***** THE DATA

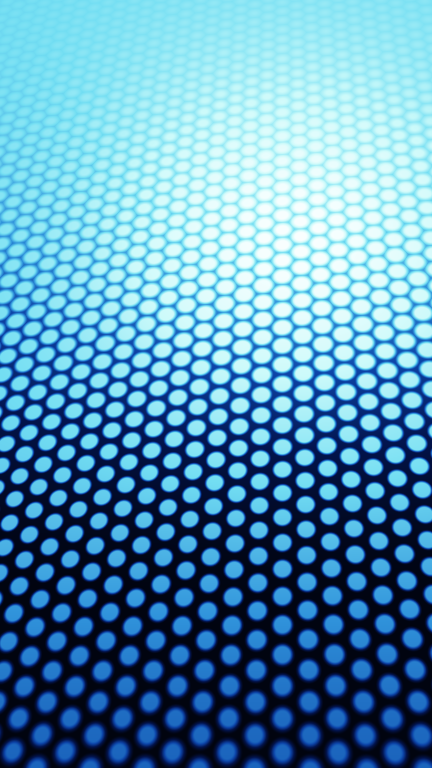
Write a Shadertoy shader that draws this pattern.

```glsl
// A receding honeycomb of glowing round lights, from deep navy up to white-cyan.

const float HORIZON = 1.9766;                // height of the horizon, in canvas heights
const float HORIZON_TILT = 0.15;
const float VANISH_X = 0.3678;               // column that stays upright
const vec2 GLOW_CENTER = vec2(0.384, 0.688);
const vec2 GLOW_SIZE = vec2(0.286, 0.247);

// Light ramp: level 0 is near black, level 6 is white.
vec3 lightRamp(float level) {
    vec3 ramp[7] = vec3[7](
        vec3(0.005, 0.015, 0.06),
        vec3(0.01, 0.08, 0.31),
        vec3(0.05, 0.27, 0.66),
        vec3(0.19, 0.58, 0.86),
        vec3(0.45, 0.87, 0.95),
        vec3(0.80, 0.98, 0.98),
        vec3(1.0));
    float t = clamp(level, 0.0, 5.999);
    int i = int(t);
    return mix(ramp[i], ramp[i + 1], t - float(i));
}

// Perspective: canvas position to (column, row) on the tilted sheet.
vec2 sheetCoord(vec2 p) {
    float dx = p.x - VANISH_X;
    float depth = max(HORIZON - p.y + HORIZON_TILT * dx, 0.05);
    float column = 54.18 * dx / depth;
    float row = 84.34 * (1.0 + 0.0864 * dx) / depth - 0.11 - 0.012 * column;
    return vec2(column, row);
}

// Distance to the nearest centre; odd columns are shifted by half a row.
float honeycombDistance(vec2 cell) {
    float nearest = 1.0;
    for (int i = -1; i <= 1; i++) {
        float column = floor(cell.x + 0.5) + float(i);
        float shift = 0.5 * mod(column, 2.0);
        float dy = fract(cell.y - shift + 0.5) - 0.5;
        nearest = min(nearest, length(vec2((cell.x - column) * 0.866, dy)));
    }
    return nearest;
}

// Soft elliptical spotlight.
float spotlight(vec2 p, vec2 center, vec2 size) {
    vec2 q = (p - center) / size;
    return exp(-dot(q, q));
}

void mainImage(out vec4 fragColor, in vec2 fragCoord) {
    vec2 p = fragCoord / iResolution.y;
    float dist = honeycombDistance(sheetCoord(p));

    // Depth of field: sharp in the lower third, blurred near and far.
    float focus = p.y - 0.33;
    float blur = 0.08 + 0.9 * focus * focus;
    float radius = 0.34 + 0.09 * smoothstep(0.3, 0.65, p.y);
    float disc = 1.0 - smoothstep(radius - blur, radius + blur, dist);

    // Brightness of the discs and of the gaps between them.
    float glow = spotlight(p, GLOW_CENTER, GLOW_SIZE);
    float discLevel = 2.4 + 1.2 * smoothstep(0.0, 0.45, p.y) + 0.4 * p.y + 2.0 * glow;
    float gapLevel = 3.8 * smoothstep(0.22, 1.0, p.y) + 1.3 * glow;

    fragColor = vec4(lightRamp(mix(gapLevel, discLevel, disc)), 1.0);
}
```
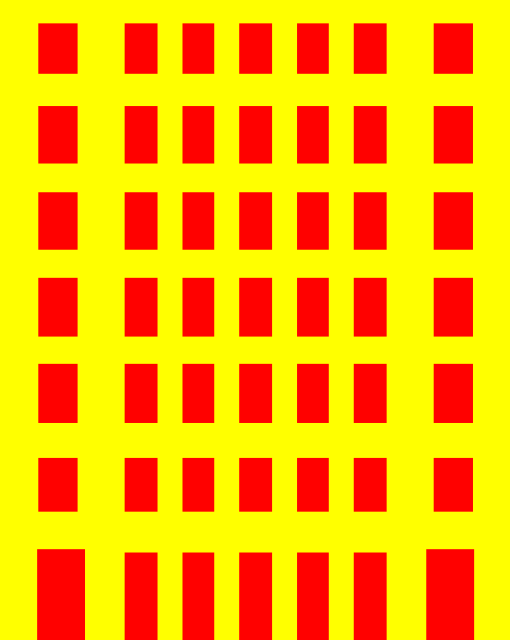
Give the GLSL for this pattern, as a Shadertoy shader.

```glsl
// Lengths are in canvas heights; x runs from the canvas centre
const vec3 WALL = vec3(1.0, 1.0, 0.0);
const vec3 PANE = vec3(1.0, 0.005, 0.0);

const int ROWS = 6;
const int SIDE_COLUMN = 3;
const float CENTRE_SHIFT = 0.001;
const float COLUMN_PITCH = 0.0895;
const float SIDE_OFFSET = 0.3089;
const float WIDE_HALF = 0.0257;
const float NARROW_HALF = 0.0248;
const float SIDE_HALF = 0.0307;

const float TOP_ROW_Y = 0.9241;
const float ROW_PITCH = 0.1347;
const float LOWEST_ROW_DROP = 0.0081;
const float ROW_HALF[ROWS] = float[ROWS](0.0394, 0.0449, 0.0449, 0.0459, 0.0462, 0.0420);

const float GROUND_TOP = 0.1367;
const float DOOR_TOP = 0.1419;
const float DOOR_OFFSET = 0.3040;
const float DOOR_HALF = 0.0374;

// Antialiased coverage of the span centre +- halfSize
float span(float x, float centre, float halfSize, float pixel) {
    return clamp((halfSize - abs(x - centre)) / pixel + 0.5, 0.0, 1.0);
}

// Five inner columns, alternating slightly in width
float innerColumns(float x, float pixel) {
    float mask = 0.0;
    for (int i = 1 - SIDE_COLUMN; i < SIDE_COLUMN; i++) {
        float halfWidth = (i & 1) == 0 ? WIDE_HALF : NARROW_HALF;
        mask = max(mask, span(x, float(i) * COLUMN_PITCH, halfWidth, pixel));
    }
    return mask;
}

// Upper rows of panes
float upperRows(float y, float pixel) {
    float mask = 0.0;
    for (int i = 0; i < ROWS; i++) {
        float centre = TOP_ROW_Y - float(i) * ROW_PITCH;
        if (i == ROWS - 1) centre -= LOWEST_ROW_DROP;
        mask = max(mask, span(y, centre, ROW_HALF[i], pixel));
    }
    return mask;
}

void mainImage(out vec4 fragColor, in vec2 fragCoord) {
    float pixel = 1.0 / iResolution.y;
    vec2 p = vec2(fragCoord.x - 0.5 * iResolution.x, fragCoord.y) * pixel;
    p.x -= CENTRE_SHIFT;

    // Regular grid with wider, detached side columns
    float inner = innerColumns(p.x, pixel);
    float side = span(abs(p.x), SIDE_OFFSET, SIDE_HALF, pixel);
    float mask = max(inner, side) * upperRows(p.y, pixel);

    // Tall openings running off the bottom edge
    float ground = inner * span(p.y, 0.0, GROUND_TOP, pixel);
    float doors = span(abs(p.x), DOOR_OFFSET, DOOR_HALF, pixel)
                * span(p.y, 0.0, DOOR_TOP, pixel);
    mask = max(mask, max(ground, doors));

    fragColor = vec4(mix(WALL, PANE, mask), 1.0);
}
```
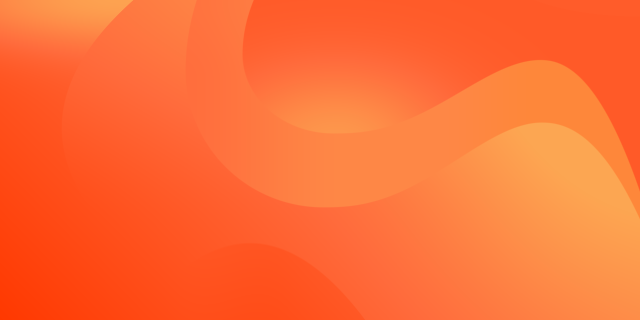
Write a WebGL 2 fragment shader that draws this background.

```glsl
#version 300 es
precision highp float;
// Warm orange backdrop: a wavy ribbon sweeping over soft red and amber gradients.

#define EMBER vec3(1.00, 0.22, 0.00)
#define CORAL vec3(1.00, 0.42, 0.235)
#define AMBER vec3(0.99, 0.65, 0.32)
#define CORNER_GLOW 0.50
#define BASIN_GLOW 0.55
#define CREST_GLOW 0.20
#define HILL_SHADE 0.11
#define FLARE 0.035
#define SKEW 1.25
#define FALL_POWER 2.2

uniform vec2 u_resolution;
out vec4 fragColor;

// Heat 0..1 runs from deep red through coral to amber.
vec3 heatColor(float heat) {
    vec3 warm = mix(EMBER, CORAL, clamp(heat * 2.0, 0.0, 1.0));
    return mix(warm, AMBER, clamp(heat * 2.0 - 1.0, 0.0, 1.0));
}

float glow(vec2 p, vec2 center, vec2 falloff) {
    vec2 d = p - center;
    return exp(-dot(d * d, falloff));
}

// Soft one-pixel edge; positive distances are inside.
float cover(float d, float width) {
    return smoothstep(-width, width, d);
}

// Height of the wave right of its valley: eased rise, then a steep fall.
float waveHeight(float x, vec2 valley, vec2 crest, float drop) {
    float rise = clamp((x - valley.x) / (crest.x - valley.x), 0.0, 1.0);
    float fall = max(x - crest.x, 0.0) / (2.0 - crest.x);
    return mix(valley.y, crest.y, smoothstep(0.0, 1.0, pow(rise, SKEW)))
        - drop * pow(fall, FALL_POWER);
}

// Signed distance to the region above a curve: flared side, round bowl, wave.
float aboveCurve(vec2 p, vec2 valley, vec2 radii, vec2 crest, float drop) {
    vec2 center = valley + vec2(0.0, radii.y);
    if (p.x > valley.x) {
        float h = waveHeight(p.x, valley, crest, drop);
        float slope = (waveHeight(p.x + 0.002, valley, crest, drop) - h) / 0.002;
        return (p.y - h) / sqrt(1.0 + slope * slope);
    }
    if (p.y > center.y) {
        float t = (p.y - center.y) / (1.0 - center.y);
        return p.x - (center.x - radii.x + FLARE * t * t);
    }
    return (1.0 - length((p - center) / radii)) * min(radii.x, radii.y);
}

void main() {
    vec2 p = gl_FragCoord.xy / u_resolution.y;
    p.x *= 2.0 * u_resolution.y / u_resolution.x;
    float px = 0.8 / u_resolution.y;

    // Diagonal base, brightest under the right crest
    float heat = dot(p, vec2(0.36, 0.35));
    heat += CREST_GLOW * glow(p, vec2(1.85, 0.5), vec2(4.0));

    // Curved left panel, with a corner glow behind it
    float bend = p.y - 0.6;
    float panel = cover(p.x - 0.193 - 1.4 * bend * bend, px);
    float corner = CORNER_GLOW * glow(p, vec2(0.28, 1.0), vec2(3.0, 45.0));
    heat += mix(corner, 0.13 * smoothstep(0.3, 1.0, p.y), panel);

    // Dark hill at the bottom, fading out to the left
    float side = p.x - 0.781;
    float hill = cover(0.24 - 1.85 * side * side - p.y, px * 1.4);
    heat -= HILL_SHADE * hill * smoothstep(0.55, 0.9, p.x);

    vec3 color = heatColor(heat);

    // Ribbon
    float ribbonHeat = 0.52 + 0.22 * smoothstep(0.55, 1.1, p.x)
        + 0.04 * smoothstep(0.75, 1.0, p.y) * smoothstep(1.0, 0.7, p.x);
    vec3 ribbon = heatColor(ribbonHeat);
    ribbon.b -= 0.05 * smoothstep(1.35, 1.7, p.x);
    float outer = aboveCurve(p, vec2(1.01, 0.352), vec2(0.43, 0.427),
        vec2(1.693, 0.617), 0.302);
    color = mix(color, ribbon, cover(outer, px));

    // Red basin above the ribbon, with a pool of light and a faint corner disc
    float basinHeat = 0.33 + BASIN_GLOW * glow(p, vec2(1.05, 0.55), vec2(7.0, 17.0));
    float disc = 1.0 - length((p - vec2(2.0, 1.1)) / vec2(0.44, 0.152));
    basinHeat += 0.02 * cover(disc * 0.152, px);
    float inner = aboveCurve(p, vec2(1.042, 0.583), vec2(0.284, 0.247),
        vec2(1.688, 0.8125), 0.411);
    color = mix(color, heatColor(basinHeat), cover(inner, px));

    fragColor = vec4(color, 1.0);
}
```
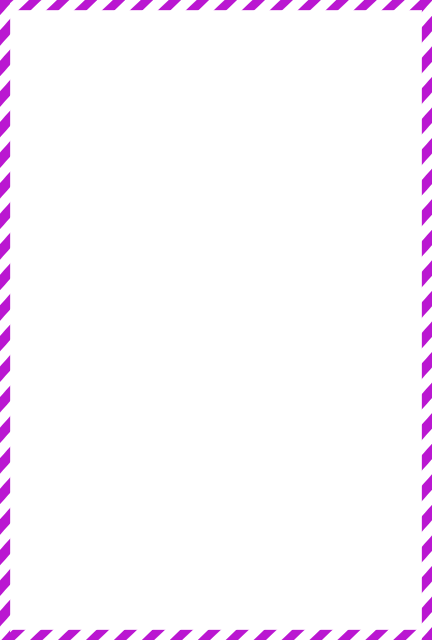
Reproduce this background procedurally as a WebGL 1 fragment shader.

```glsl
precision highp float;
// White page framed by a thin border of slanted violet stripes.

uniform vec2 u_resolution;

// Layout, on a page of PAGE units stretched over the canvas.
const vec2 PAGE = vec2(519.0, 768.0);
const float BAND = 12.2;            // border thickness
const float ROW_PERIOD = 33.57;     // stripe spacing along top and bottom
const float ROW_WIDTH = 15.0;       // stripe width along top and bottom
const float ROW_SLANT = 1.05;       // sideways shift per unit of height
const float SIDE_PERIOD = 36.68;    // stripe spacing along the sides
const float SIDE_WIDTH = 18.6;      // stripe height along the sides
const float SIDE_SLANT = 1.12;      // upward shift per unit of width

// Stripe centres at the lower or left edge of each band.
const float TOP_START = 29.5;
const float BOTTOM_START = 10.0;
const float LEFT_START = 25.5;
const float RIGHT_START = 29.2;

const vec3 PAPER = vec3(1.0);
const vec3 VIOLET = vec3(0.73, 0.09, 0.82);

// Smooth coverage of a shape from its signed distance.
float cover(float dist, float pixel) {
  return clamp(0.5 - dist / pixel, 0.0, 1.0);
}

// Repeated slanted stripes; position is (along, across) the band.
float stripes(vec2 position, float start, float period, float width,
              float slant, float pixel) {
  float along = position.x - slant * position.y - start;
  float offset = abs(mod(along + 0.5 * period, period) - 0.5 * period);
  float dist = (offset - 0.5 * width) / sqrt(1.0 + slant * slant);
  return cover(dist, pixel);
}

float rowStripes(vec2 position, float start, float pixel) {
  return stripes(position, start, ROW_PERIOD, ROW_WIDTH, ROW_SLANT, pixel);
}

float sideStripes(vec2 position, float start, float pixel) {
  return stripes(position, start, SIDE_PERIOD, SIDE_WIDTH, SIDE_SLANT, pixel);
}

void main() {
  vec2 page = gl_FragCoord.xy / u_resolution * PAGE;
  float pixel = PAGE.y / u_resolution.y;
  vec2 inner = PAGE - BAND;

  // Horizontal bands
  float top = cover(inner.y - page.y, pixel)
            * rowStripes(vec2(page.x, page.y - inner.y), TOP_START, pixel);
  float bottom = cover(page.y - BAND, pixel)
               * rowStripes(page, BOTTOM_START, pixel);

  // Vertical bands
  float left = cover(page.x - BAND, pixel)
             * sideStripes(page.yx, LEFT_START, pixel);
  float right = cover(inner.x - page.x, pixel)
              * sideStripes(vec2(page.y, page.x - inner.x), RIGHT_START, pixel);

  float ink = max(max(top, bottom), max(left, right));
  gl_FragColor = vec4(mix(PAPER, VIOLET, ink), 1.0);
}
```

**********

▶ PROBLEM REQUIREMENTS
Across the entries above, find the lines with the string "canvas" and copy them.

▶ ANSWER TO THIS EXERCISE
const float HORIZON = 1.9766;                // height of the horizon, in canvas heights
// Perspective: canvas position to (column, row) on the tilted sheet.
// Lengths are in canvas heights; x runs from the canvas centre
// Layout, on a page of PAGE units stretched over the canvas.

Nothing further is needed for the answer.